===== SUPPLIED DATA
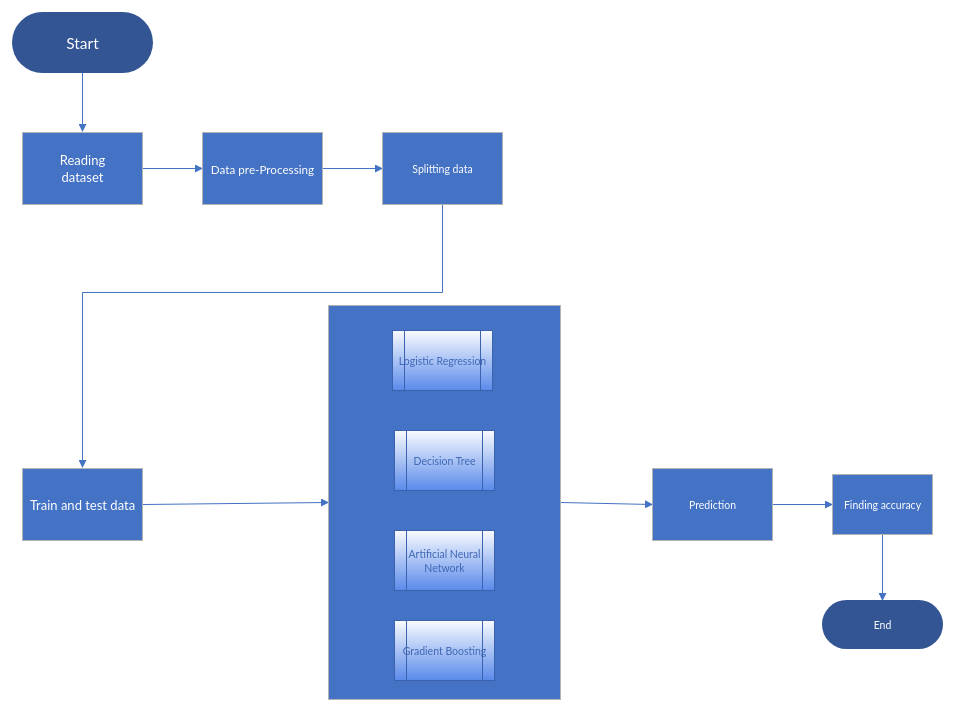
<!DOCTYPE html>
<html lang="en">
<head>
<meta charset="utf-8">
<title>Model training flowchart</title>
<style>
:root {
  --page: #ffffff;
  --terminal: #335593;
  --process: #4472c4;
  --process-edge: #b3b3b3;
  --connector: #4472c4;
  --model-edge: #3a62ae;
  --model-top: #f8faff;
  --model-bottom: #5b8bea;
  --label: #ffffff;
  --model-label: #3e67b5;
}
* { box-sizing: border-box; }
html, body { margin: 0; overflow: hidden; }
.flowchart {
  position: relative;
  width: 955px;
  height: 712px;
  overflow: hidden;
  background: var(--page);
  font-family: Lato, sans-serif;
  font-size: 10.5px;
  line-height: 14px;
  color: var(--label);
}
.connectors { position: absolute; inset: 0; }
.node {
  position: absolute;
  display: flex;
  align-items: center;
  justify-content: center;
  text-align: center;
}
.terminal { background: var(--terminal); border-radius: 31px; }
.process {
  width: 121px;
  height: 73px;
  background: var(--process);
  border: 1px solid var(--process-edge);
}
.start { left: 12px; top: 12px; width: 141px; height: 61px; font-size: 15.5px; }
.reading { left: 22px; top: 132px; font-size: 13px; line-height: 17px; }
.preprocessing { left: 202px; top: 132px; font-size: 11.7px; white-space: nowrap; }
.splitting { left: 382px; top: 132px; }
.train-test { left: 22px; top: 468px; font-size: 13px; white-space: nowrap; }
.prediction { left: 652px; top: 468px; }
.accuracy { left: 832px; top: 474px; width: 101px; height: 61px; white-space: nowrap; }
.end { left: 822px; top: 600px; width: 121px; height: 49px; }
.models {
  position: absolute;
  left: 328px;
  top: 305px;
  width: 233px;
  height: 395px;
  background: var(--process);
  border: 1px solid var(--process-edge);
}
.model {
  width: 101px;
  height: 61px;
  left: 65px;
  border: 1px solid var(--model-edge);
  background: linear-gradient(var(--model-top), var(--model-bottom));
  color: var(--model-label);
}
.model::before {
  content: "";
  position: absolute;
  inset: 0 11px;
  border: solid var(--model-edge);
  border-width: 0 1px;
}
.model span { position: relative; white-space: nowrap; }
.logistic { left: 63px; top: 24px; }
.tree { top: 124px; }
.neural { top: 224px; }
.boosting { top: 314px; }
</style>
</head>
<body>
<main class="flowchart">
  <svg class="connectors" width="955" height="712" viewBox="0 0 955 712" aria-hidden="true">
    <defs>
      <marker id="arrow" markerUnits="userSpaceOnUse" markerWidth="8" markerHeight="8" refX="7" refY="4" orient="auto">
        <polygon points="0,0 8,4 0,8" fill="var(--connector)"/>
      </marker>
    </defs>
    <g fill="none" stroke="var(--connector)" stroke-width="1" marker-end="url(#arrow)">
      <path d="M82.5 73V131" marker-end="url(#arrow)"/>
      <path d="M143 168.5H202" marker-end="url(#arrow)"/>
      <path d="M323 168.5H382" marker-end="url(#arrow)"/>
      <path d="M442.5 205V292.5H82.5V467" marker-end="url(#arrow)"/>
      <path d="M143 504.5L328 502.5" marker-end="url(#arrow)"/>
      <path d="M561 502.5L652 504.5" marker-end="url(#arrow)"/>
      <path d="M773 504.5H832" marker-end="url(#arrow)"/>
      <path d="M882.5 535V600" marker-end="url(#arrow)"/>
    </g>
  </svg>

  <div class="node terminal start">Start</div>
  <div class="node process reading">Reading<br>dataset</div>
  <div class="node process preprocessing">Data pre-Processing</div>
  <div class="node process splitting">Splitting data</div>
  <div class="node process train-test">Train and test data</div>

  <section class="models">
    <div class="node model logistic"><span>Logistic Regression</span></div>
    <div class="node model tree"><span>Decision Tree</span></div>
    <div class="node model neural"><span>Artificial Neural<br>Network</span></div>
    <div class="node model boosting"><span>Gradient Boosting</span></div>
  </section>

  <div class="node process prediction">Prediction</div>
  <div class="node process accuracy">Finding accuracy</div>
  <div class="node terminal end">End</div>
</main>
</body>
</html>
==========
===== SUPPLIED DATA
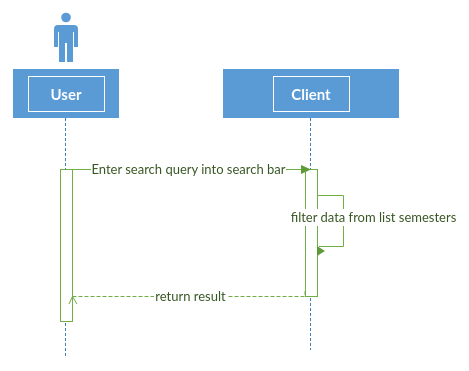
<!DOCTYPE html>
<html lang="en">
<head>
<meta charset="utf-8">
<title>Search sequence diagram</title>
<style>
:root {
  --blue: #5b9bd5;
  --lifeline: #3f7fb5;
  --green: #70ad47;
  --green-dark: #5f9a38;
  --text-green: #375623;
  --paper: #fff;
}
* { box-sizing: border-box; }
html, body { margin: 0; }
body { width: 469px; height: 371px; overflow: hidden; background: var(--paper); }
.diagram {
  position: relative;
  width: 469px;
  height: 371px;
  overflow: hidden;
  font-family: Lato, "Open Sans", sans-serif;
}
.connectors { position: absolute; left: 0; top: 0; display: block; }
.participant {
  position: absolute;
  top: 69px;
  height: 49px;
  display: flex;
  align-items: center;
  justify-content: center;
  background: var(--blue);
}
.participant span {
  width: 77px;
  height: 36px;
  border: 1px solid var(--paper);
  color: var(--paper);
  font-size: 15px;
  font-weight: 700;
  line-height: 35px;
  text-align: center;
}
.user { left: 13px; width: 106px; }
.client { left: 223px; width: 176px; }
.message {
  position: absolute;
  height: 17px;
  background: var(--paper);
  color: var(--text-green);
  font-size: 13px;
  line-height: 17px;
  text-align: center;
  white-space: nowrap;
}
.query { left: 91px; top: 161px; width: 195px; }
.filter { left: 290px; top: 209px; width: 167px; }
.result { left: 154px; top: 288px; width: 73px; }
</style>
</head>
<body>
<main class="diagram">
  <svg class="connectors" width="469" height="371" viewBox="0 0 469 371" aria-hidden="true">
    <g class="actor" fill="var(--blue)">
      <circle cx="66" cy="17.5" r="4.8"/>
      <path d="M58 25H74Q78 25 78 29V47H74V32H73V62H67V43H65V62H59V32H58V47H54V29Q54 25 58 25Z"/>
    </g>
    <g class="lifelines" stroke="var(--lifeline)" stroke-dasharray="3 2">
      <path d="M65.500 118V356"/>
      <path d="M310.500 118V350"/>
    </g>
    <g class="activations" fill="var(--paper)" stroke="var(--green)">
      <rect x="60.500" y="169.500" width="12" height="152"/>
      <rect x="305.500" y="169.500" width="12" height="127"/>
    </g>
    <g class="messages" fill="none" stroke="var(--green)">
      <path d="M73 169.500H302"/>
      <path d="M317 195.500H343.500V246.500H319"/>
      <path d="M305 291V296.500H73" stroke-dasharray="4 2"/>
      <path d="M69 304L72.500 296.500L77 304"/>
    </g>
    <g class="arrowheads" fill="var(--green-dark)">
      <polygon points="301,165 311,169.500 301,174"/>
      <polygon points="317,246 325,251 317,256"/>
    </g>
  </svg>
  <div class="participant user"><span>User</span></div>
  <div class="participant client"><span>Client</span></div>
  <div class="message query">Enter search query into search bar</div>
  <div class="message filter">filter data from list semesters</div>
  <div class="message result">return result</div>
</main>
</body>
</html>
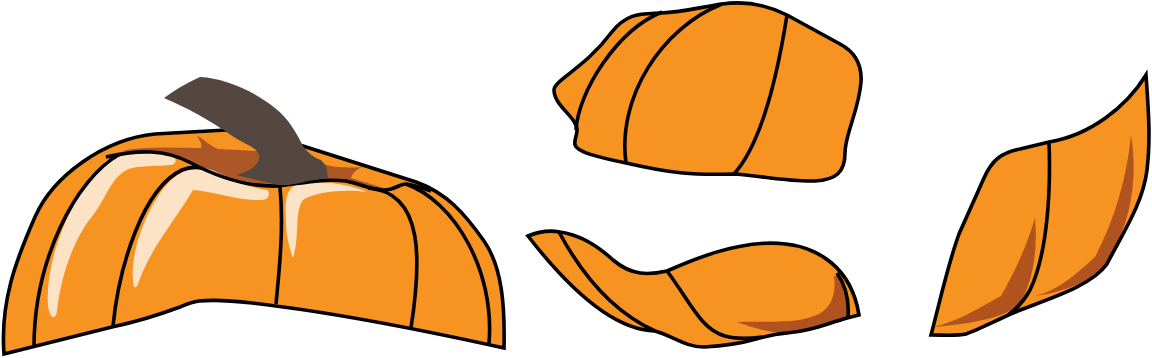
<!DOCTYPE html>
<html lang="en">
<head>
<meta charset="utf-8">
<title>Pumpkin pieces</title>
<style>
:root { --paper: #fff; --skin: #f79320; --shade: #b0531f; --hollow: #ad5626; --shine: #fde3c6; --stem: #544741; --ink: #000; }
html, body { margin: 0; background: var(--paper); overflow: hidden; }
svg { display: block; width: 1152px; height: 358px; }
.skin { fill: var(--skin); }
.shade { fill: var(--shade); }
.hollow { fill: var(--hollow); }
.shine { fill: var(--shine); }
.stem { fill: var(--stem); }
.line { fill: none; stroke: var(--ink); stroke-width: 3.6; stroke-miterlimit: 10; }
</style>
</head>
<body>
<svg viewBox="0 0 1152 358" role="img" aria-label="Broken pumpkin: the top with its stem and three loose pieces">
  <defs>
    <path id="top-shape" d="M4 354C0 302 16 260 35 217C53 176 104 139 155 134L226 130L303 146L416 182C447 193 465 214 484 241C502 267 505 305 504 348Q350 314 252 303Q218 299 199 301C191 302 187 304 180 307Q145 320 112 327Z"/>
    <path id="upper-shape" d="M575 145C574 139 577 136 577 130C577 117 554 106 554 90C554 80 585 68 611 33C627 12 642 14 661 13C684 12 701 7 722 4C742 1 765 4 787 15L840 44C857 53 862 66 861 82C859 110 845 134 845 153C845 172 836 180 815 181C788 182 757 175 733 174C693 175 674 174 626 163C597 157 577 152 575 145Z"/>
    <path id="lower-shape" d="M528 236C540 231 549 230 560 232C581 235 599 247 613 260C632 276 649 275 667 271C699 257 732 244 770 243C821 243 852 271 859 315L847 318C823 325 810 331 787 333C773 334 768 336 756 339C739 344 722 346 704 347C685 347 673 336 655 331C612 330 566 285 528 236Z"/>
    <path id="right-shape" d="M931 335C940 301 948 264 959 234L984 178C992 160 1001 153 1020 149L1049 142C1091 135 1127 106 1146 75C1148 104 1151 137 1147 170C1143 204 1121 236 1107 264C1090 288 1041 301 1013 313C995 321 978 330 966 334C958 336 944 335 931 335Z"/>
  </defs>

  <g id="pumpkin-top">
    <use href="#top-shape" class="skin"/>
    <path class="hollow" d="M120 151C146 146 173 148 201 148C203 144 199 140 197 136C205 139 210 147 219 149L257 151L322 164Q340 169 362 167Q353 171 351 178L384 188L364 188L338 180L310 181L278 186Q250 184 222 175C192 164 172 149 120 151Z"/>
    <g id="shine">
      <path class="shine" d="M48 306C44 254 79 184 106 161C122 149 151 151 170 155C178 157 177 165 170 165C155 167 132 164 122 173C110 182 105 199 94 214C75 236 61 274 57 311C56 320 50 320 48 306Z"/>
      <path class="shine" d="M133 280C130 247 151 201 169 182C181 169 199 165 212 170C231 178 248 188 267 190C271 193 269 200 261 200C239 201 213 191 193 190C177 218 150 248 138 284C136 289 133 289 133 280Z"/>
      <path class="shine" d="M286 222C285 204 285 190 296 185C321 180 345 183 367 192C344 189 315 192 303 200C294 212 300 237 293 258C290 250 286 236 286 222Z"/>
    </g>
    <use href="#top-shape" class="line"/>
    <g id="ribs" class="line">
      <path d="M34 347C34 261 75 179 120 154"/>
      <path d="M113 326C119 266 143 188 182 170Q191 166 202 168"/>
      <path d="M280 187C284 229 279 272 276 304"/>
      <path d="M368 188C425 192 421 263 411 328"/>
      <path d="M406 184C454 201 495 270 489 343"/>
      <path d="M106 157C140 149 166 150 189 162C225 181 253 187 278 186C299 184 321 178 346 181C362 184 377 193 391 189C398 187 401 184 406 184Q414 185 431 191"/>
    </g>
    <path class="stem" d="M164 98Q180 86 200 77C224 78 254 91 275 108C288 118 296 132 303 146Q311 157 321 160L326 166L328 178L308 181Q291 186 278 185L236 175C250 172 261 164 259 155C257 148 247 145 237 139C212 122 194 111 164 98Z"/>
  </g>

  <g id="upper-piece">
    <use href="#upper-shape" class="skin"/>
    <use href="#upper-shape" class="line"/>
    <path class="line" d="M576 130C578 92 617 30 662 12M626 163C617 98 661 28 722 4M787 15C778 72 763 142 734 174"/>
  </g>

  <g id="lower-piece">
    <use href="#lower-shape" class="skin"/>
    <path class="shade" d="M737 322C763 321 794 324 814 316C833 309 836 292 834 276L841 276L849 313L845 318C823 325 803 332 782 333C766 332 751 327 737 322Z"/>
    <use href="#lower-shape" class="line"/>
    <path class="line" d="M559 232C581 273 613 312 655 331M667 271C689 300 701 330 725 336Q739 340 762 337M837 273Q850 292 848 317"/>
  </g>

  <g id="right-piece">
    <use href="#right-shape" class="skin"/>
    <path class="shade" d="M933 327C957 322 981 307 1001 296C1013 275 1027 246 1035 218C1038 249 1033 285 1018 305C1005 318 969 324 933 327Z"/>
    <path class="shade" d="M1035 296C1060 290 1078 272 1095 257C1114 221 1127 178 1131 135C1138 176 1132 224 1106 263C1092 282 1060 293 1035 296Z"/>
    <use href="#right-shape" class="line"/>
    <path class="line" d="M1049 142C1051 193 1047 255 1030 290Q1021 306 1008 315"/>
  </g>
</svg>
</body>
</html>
==========
===== SUPPLIED DATA
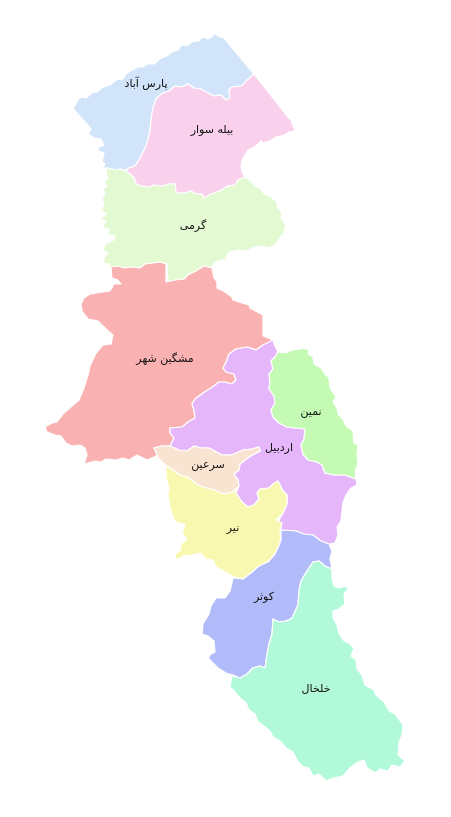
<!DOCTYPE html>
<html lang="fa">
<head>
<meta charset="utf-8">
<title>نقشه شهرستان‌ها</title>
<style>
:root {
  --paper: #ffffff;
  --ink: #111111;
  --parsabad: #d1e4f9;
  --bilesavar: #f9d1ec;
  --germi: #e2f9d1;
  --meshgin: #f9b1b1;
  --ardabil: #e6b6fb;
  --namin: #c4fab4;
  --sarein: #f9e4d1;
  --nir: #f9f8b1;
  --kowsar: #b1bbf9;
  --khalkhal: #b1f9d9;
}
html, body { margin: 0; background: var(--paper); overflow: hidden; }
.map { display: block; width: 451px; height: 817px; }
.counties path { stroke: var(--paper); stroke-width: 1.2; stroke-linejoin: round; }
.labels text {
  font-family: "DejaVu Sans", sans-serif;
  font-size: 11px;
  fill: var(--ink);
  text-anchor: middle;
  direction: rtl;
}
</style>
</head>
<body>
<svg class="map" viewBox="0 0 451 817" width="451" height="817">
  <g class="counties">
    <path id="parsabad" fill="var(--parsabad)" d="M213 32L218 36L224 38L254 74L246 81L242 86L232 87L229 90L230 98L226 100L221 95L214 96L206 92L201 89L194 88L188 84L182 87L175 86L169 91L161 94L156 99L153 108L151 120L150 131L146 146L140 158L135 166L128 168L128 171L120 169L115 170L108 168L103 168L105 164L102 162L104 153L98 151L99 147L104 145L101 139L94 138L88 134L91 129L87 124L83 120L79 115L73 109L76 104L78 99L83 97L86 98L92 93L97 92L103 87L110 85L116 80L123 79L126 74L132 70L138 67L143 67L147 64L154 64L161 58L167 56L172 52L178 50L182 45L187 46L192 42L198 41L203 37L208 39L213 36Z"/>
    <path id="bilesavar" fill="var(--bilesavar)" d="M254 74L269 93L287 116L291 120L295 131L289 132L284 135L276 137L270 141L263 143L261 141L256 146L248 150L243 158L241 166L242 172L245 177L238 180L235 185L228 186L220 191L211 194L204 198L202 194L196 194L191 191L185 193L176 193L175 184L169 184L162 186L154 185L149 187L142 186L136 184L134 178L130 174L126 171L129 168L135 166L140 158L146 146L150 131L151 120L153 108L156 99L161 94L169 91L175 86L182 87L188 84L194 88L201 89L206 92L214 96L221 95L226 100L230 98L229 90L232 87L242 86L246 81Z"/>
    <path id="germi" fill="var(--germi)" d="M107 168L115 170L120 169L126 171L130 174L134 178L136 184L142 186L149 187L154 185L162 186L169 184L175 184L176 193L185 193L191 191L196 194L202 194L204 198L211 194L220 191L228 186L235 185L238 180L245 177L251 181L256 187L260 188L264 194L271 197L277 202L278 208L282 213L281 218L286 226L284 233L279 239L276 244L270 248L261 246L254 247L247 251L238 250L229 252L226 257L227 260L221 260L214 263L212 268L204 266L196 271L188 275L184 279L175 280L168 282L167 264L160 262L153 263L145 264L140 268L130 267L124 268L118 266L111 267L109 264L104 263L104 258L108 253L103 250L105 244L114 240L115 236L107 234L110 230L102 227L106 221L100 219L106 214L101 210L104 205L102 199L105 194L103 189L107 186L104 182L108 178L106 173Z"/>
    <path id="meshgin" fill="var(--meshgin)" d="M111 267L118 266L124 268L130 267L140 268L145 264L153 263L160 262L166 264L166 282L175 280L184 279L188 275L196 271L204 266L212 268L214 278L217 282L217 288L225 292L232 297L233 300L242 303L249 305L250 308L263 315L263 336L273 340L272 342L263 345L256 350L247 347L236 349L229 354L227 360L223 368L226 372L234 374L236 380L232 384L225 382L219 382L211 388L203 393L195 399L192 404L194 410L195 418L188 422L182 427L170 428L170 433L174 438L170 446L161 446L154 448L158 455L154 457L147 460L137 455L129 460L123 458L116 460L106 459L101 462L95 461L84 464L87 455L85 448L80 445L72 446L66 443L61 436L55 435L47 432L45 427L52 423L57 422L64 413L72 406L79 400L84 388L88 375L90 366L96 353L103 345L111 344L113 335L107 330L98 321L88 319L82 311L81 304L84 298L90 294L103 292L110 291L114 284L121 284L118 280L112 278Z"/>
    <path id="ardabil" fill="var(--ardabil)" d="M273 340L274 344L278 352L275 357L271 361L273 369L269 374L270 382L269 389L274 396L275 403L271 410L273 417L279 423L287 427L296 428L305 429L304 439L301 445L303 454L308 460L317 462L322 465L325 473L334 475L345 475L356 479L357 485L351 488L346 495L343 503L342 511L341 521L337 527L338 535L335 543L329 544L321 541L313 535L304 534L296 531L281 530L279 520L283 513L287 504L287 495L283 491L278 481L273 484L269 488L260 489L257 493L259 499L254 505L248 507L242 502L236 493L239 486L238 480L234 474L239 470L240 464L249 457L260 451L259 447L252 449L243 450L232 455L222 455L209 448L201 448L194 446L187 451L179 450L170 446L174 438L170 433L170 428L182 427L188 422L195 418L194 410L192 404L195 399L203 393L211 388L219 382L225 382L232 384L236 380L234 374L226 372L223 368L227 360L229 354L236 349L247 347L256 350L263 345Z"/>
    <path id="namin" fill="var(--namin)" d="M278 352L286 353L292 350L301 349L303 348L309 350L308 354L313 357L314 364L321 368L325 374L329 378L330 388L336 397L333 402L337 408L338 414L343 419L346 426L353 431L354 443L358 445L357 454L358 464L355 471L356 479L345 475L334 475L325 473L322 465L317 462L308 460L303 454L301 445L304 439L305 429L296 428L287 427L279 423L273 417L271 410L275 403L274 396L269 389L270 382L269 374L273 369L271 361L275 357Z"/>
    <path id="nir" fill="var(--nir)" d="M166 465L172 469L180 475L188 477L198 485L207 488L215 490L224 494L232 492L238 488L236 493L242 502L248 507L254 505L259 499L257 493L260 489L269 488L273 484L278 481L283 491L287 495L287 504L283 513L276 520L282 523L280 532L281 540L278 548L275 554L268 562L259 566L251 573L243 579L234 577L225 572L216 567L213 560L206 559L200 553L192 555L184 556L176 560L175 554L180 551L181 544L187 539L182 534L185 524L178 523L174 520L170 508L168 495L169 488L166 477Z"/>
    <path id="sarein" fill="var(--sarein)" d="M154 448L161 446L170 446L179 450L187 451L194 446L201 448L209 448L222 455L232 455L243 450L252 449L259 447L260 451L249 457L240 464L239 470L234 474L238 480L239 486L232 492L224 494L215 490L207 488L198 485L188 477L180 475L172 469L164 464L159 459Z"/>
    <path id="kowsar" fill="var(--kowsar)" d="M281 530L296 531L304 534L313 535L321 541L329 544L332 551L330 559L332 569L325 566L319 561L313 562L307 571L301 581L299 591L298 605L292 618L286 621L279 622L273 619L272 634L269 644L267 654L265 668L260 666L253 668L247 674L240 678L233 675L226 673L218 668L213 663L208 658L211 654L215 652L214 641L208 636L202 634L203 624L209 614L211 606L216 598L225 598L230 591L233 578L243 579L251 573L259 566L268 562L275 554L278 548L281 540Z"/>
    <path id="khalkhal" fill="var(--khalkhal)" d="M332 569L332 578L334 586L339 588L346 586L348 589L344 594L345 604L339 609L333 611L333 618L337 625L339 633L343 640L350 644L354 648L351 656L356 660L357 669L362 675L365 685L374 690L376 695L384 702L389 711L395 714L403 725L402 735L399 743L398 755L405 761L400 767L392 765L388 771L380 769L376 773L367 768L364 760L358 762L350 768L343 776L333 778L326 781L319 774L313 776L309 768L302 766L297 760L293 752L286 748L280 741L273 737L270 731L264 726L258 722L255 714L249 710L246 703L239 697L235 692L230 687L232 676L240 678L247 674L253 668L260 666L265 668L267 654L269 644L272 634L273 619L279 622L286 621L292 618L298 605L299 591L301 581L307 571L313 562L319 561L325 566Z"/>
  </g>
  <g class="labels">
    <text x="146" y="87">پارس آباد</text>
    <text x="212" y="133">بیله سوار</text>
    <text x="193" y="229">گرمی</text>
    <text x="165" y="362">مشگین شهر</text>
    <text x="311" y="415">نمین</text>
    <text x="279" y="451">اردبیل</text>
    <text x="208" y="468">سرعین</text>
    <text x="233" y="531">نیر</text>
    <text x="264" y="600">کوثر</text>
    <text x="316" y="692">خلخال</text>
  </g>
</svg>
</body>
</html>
==========
#### ABOUT THIS EXERCISE:
Send back an exact copy of only the lines from the line with "left: 65px;" up to and including the line with "border: solid var(--model-edge);" in the data above.

#### TASK ANSWER:
  left: 65px;
  border: 1px solid var(--model-edge);
  background: linear-gradient(var(--model-top), var(--model-bottom));
  color: var(--model-label);
}
.model::before {
  content: "";
  position: absolute;
  inset: 0 11px;
  border: solid var(--model-edge);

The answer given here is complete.